Then gynecologists became enthused over this new surgery and departed from their vaginal technique in order to combine their indicated pelvic work with these new operative wrinkles. In consequence, vaginal surgery became neglected and recently one could find busy clinics where not a single vaginal hysterectomy had ever been performed either by the present staff or by their predecessors. … Since the vaginal approach to pelvic disease is associated with less mortality, a small morbidity rate and a much more rapid convalescence, it is high time that present day gynecologists learned to appreciate the value of vaginal hysterectomy, acquire its technique, and extended its use.

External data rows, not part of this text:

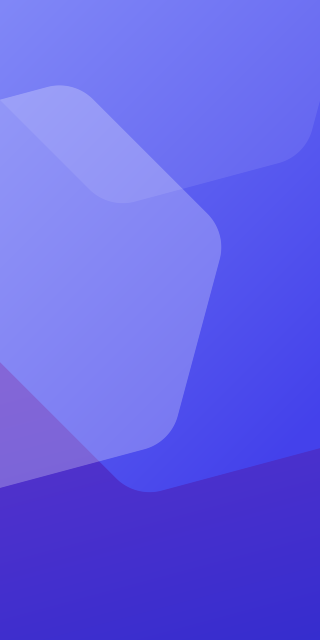
Give the GLSL for this background, as a WebGL 1 fragment shader.

```glsl
precision highp float;

uniform vec2 u_resolution;

const float TILT = 0.261799;
const float CORNER = 0.148;

const vec3 VIOLET = vec3(0.36, 0.20, 0.79);
const vec3 INDIGO = vec3(0.21, 0.175, 0.81);
const vec3 PERIWINKLE = vec3(0.455, 0.485, 0.965);
const vec3 ROYAL_BLUE = vec3(0.265, 0.255, 0.92);
const vec3 WHITE = vec3(1.0);

vec2 rotate(vec2 p, float angle) {
  float c = cos(angle);
  float s = sin(angle);
  return vec2(c * p.x - s * p.y, s * p.x + c * p.y);
}

// Signed distance to a regular hexagon with rounded corners
float roundedHexagon(vec2 p, float apothem, float corner) {
  const vec3 k = vec3(-0.866025, 0.5, 0.57735);
  float inner = apothem - corner;
  p = abs(p);
  p -= 2.0 * min(dot(k.xy, p), 0.0) * k.xy;
  p -= vec2(clamp(p.x, -k.z * inner, k.z * inner), inner);
  return length(p) * sign(p.y) - corner;
}

// Smooth coverage of a tilted hexagon
float hexagonMask(vec2 p, vec2 center, float apothem, float pixel) {
  float d = roundedHexagon(rotate(p - center, -TILT), apothem, CORNER);
  return 1.0 - smoothstep(-0.6 * pixel, 0.6 * pixel, d);
}

// Linear blend of two colours between two points
vec3 gradient(vec2 p, vec2 start, vec2 end, vec3 first, vec3 last) {
  vec2 axis = end - start;
  float t = dot(p - start, axis) / dot(axis, axis);
  return mix(first, last, clamp(t, 0.0, 1.0));
}

void main() {
  // Canvas spans 1 by 2 units
  vec2 p = gl_FragCoord.xy / u_resolution * vec2(1.0, 2.0);
  float pixel = 2.0 / u_resolution.y;

  // Violet base
  vec3 color = gradient(p, vec2(0.286, 0.931), vec2(0.567, -0.115), VIOLET, INDIGO);

  // Large blue hexagon
  vec3 blue = gradient(p, vec2(0.0, 2.0), vec2(1.151, 0.849), PERIWINKLE, ROYAL_BLUE);
  color = mix(color, blue, hexagonMask(p, vec2(0.680, 1.403), 0.859, pixel));

  // Translucent upper and front hexagons
  color = mix(color, WHITE, 0.09 * hexagonMask(p, vec2(0.504, 1.962), 0.5505, pixel));
  color = mix(color, WHITE, 0.25 * hexagonMask(p, vec2(0.055, 1.0966), 0.586, pixel));

  gl_FragColor = vec4(color, 1.0);
}
```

I couldn’t have said this better myself. Reflecting back over the last twenty years, we have seen the time-honored and premier approach of vaginal hysterectomy slowly and painfully displaced by “new wrinkles” that have gained gynecologists’ enthusiasm. First, it was laparoscopy. This once novel approach appealed to the gynecologist’s desire to use the latest and greatest technology and toys – even if it came at a cost to women. At first, most laparoscopic hysterectomies were done as supra-cervical cases, as gynecologists slowly crawled up the learning curve. Leaving the cervix behind exposed women to risks, like cervical dysplasia and cancer, future prolapse, continued bleeding, and a possible future need for a trachelectomy. Once the cervix was within more gynecologists’ wheelhouse, a new cost to women arose: a near 10-fold increased risk of vaginal vault prolapse, along with significantly higher rates of bladder injuries, bowel injuries, and ureteric injuries. All the while, laparoscopic hysterectomy still trailed far behind vaginal hysterectomy in terms of cost, length of stay, cosmesis, and patient satisfaction.

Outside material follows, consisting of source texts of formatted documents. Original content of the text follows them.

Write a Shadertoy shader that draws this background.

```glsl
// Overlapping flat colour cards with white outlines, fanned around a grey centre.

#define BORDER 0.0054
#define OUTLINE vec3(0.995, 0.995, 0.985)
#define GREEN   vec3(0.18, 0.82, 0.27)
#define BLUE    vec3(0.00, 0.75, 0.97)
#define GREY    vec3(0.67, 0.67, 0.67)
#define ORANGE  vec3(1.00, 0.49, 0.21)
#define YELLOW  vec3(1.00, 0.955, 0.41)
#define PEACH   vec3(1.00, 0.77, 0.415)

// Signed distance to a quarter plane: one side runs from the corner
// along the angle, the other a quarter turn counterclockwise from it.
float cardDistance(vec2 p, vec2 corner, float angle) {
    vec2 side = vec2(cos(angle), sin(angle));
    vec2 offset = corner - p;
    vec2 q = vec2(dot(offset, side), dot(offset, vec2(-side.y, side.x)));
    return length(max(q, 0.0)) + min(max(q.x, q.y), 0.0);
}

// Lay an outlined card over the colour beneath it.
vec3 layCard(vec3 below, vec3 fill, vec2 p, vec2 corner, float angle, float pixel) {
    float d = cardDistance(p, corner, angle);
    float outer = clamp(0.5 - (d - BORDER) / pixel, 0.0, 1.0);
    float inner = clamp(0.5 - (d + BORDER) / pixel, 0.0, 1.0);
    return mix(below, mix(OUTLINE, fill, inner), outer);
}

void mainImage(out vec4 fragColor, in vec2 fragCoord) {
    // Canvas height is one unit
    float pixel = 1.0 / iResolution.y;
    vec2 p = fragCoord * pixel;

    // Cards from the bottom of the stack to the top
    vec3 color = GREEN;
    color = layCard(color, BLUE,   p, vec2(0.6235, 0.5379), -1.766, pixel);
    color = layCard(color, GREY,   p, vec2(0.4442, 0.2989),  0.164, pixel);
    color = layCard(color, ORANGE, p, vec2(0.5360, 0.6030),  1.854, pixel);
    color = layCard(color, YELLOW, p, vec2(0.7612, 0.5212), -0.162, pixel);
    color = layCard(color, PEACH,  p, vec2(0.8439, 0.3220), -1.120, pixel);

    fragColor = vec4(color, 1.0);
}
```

Over time, vaginal surgery developed an increasingly-present crutch: laparoscopic-assistance. This tool was usually more a bandaid for declining vaginal skills than a true necessity. Pure vaginal hysterectomies were becoming relegated to surgeons over 50 years of age and to women with significant prolapse.

Soon enough, the next new operative wrinkle was the robot. The robot was supposed to fix many of the problems that the laparoscope had created: e.g., neck strain and back pain for the surgeon – while leading to improved exposure and instrument flexibility, etc. Yet, the only thing that really changed was an increased length of surgery, more and bigger holes on the abdomen, and substantially increased costs. Vaginal surgery, though, continued to fall into neglect and year after year it has become harder and harder to teach the next generation of gynecologists this cornerstone of our speciality due to fewer cases and poorer skills among attending physicians. A recent ACOG survey estimated that not even 1/3 of OB/GYN residents going into fellowship training are able to perform a vaginal hysterectomy independently.

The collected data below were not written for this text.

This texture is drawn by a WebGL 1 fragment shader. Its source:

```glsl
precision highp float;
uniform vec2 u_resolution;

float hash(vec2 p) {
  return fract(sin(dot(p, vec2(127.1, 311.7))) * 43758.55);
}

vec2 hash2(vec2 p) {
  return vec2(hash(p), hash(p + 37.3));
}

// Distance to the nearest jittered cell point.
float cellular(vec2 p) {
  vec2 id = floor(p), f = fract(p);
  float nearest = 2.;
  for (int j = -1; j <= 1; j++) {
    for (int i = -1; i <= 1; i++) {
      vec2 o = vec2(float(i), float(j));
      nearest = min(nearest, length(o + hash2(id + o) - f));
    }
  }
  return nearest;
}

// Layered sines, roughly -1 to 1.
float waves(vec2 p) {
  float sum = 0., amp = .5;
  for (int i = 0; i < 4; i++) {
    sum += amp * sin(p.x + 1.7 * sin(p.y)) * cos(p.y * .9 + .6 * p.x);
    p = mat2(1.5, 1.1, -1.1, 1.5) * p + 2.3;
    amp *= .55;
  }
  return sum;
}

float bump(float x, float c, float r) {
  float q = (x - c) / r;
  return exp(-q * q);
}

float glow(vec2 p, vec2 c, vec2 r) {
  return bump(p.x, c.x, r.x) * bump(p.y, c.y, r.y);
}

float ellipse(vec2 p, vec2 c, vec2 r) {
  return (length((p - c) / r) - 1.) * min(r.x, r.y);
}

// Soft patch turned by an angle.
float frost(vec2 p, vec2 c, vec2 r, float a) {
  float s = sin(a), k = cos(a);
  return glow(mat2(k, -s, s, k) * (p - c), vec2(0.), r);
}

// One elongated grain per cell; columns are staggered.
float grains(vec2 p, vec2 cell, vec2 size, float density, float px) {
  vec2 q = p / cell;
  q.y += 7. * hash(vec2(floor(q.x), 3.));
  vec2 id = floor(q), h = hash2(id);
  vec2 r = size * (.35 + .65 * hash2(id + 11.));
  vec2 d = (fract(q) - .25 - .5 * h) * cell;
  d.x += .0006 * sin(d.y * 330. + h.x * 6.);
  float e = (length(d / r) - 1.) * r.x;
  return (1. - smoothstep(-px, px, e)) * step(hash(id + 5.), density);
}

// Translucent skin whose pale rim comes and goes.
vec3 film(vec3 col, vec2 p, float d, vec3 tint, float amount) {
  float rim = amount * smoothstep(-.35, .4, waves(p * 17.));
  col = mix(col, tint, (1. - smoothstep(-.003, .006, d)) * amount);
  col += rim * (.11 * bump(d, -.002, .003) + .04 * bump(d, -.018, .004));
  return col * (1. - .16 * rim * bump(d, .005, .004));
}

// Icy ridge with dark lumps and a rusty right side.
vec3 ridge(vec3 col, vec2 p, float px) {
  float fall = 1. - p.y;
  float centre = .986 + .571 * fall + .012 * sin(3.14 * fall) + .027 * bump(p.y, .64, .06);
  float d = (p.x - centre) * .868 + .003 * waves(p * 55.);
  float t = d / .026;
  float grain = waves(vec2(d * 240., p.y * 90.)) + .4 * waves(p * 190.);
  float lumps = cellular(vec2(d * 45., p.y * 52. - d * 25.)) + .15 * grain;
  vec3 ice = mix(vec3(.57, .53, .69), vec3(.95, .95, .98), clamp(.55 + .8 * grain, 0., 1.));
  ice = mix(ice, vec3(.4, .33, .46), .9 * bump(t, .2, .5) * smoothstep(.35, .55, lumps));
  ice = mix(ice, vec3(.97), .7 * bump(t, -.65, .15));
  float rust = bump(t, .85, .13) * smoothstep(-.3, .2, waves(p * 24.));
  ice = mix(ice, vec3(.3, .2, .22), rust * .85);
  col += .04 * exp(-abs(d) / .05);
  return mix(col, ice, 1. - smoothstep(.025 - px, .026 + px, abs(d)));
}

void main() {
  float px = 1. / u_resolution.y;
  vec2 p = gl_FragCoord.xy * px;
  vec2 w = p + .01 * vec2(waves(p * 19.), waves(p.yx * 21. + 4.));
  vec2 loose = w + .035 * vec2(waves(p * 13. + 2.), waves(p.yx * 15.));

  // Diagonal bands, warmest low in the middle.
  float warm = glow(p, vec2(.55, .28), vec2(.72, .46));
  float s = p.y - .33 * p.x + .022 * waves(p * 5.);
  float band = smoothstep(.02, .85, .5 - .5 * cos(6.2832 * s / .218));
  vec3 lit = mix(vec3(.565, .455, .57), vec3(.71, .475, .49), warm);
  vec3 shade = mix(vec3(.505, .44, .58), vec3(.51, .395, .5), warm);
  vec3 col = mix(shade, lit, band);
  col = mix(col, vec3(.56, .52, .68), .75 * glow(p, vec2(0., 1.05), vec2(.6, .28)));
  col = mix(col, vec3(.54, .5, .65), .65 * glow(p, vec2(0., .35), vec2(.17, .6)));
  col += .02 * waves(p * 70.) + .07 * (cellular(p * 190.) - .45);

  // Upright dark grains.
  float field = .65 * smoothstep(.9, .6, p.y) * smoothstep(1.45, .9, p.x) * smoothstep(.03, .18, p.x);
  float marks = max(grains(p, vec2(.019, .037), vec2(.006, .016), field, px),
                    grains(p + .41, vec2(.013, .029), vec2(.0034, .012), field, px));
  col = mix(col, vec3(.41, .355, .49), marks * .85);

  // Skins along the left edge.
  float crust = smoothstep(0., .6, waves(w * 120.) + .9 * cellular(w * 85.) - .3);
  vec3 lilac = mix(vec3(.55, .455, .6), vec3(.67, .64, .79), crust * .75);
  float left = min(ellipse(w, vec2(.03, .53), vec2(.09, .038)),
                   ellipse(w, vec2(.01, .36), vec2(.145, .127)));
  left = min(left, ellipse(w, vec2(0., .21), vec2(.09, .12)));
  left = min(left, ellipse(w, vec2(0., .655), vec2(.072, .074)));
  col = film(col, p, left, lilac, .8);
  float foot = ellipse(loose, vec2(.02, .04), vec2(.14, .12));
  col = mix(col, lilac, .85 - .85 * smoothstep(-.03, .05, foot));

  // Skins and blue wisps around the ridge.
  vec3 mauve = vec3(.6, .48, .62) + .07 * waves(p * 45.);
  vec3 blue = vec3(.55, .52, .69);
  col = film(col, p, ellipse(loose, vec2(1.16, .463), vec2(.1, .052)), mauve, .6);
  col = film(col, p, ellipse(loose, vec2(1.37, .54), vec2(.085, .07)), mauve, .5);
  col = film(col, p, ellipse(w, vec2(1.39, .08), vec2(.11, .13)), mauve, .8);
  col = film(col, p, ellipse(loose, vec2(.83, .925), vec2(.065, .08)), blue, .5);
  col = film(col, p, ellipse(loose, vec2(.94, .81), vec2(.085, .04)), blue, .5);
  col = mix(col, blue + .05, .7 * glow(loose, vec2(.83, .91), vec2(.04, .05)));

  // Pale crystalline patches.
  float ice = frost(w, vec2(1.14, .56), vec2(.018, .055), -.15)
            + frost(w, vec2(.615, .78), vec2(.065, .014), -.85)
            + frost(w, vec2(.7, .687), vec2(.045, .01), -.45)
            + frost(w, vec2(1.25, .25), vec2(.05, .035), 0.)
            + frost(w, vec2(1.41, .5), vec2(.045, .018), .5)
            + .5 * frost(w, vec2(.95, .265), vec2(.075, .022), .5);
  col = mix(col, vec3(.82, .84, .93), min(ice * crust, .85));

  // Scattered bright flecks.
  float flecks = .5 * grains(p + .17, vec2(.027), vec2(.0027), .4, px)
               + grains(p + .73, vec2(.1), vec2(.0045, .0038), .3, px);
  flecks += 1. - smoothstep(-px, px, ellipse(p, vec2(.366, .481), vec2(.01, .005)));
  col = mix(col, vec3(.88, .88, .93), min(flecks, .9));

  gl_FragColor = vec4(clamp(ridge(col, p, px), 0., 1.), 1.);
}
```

Thus, as the quote above proclaims, today there exists whole clinics where vaginal hysterectomy is a lost art; where it is performed, it is usually woefully under-utilized. But I must confess something to you: the above quotation was written by N. Sproat Heaney in 1940, some 76 years ago! You see, the robot and the laparoscope are not the first inferior tools to come along and threaten the existence of the vaginal hysterectomy. The first threat was the abdominal hysterectomy.

The first modern vaginal hysterectomy was performed by Conrad Langenbeck in 1813 (though vaginal hysterectomies for prolapse date back over 2000 years). It wasn’t until 1843 that Charles Clay did the first abdominal hysterectomy. Vaginal hysterectomy remained preeminent until the 1900s, when Howard Kelly, one of the “Big Four” at Johns Hopkins, decided that huge abdominal incisions were much better and therefore popularized the abdominal approach. Most other gynecologists joined in lock-step. They felt like “real” surgeons with their expansive incisions and two week hospitalizations.

Kelly promised better exposure than the vaginal route, and an opportunity to do other things while there, like appendectomies and the opportunity to work on any other pathology that might be discovered during this exploratory laparotomy. Sound familiar? Kelly and his followers exposed generations of women to unnecessary invasiveness and often unnecessary surgeries for what we now know today were just anatomic deviations. Heaney, in the above quote, gives as an example the surgical correction of Jackson’s membrane and he chides gynecologists who chose to “invade the abdomen for ‘chronic’ appendicitis.”

Well, at least nothing much has changed.

Heaney was courageous for standing up against the fads of his time and putting the health of women first. Might we be ever so valiant.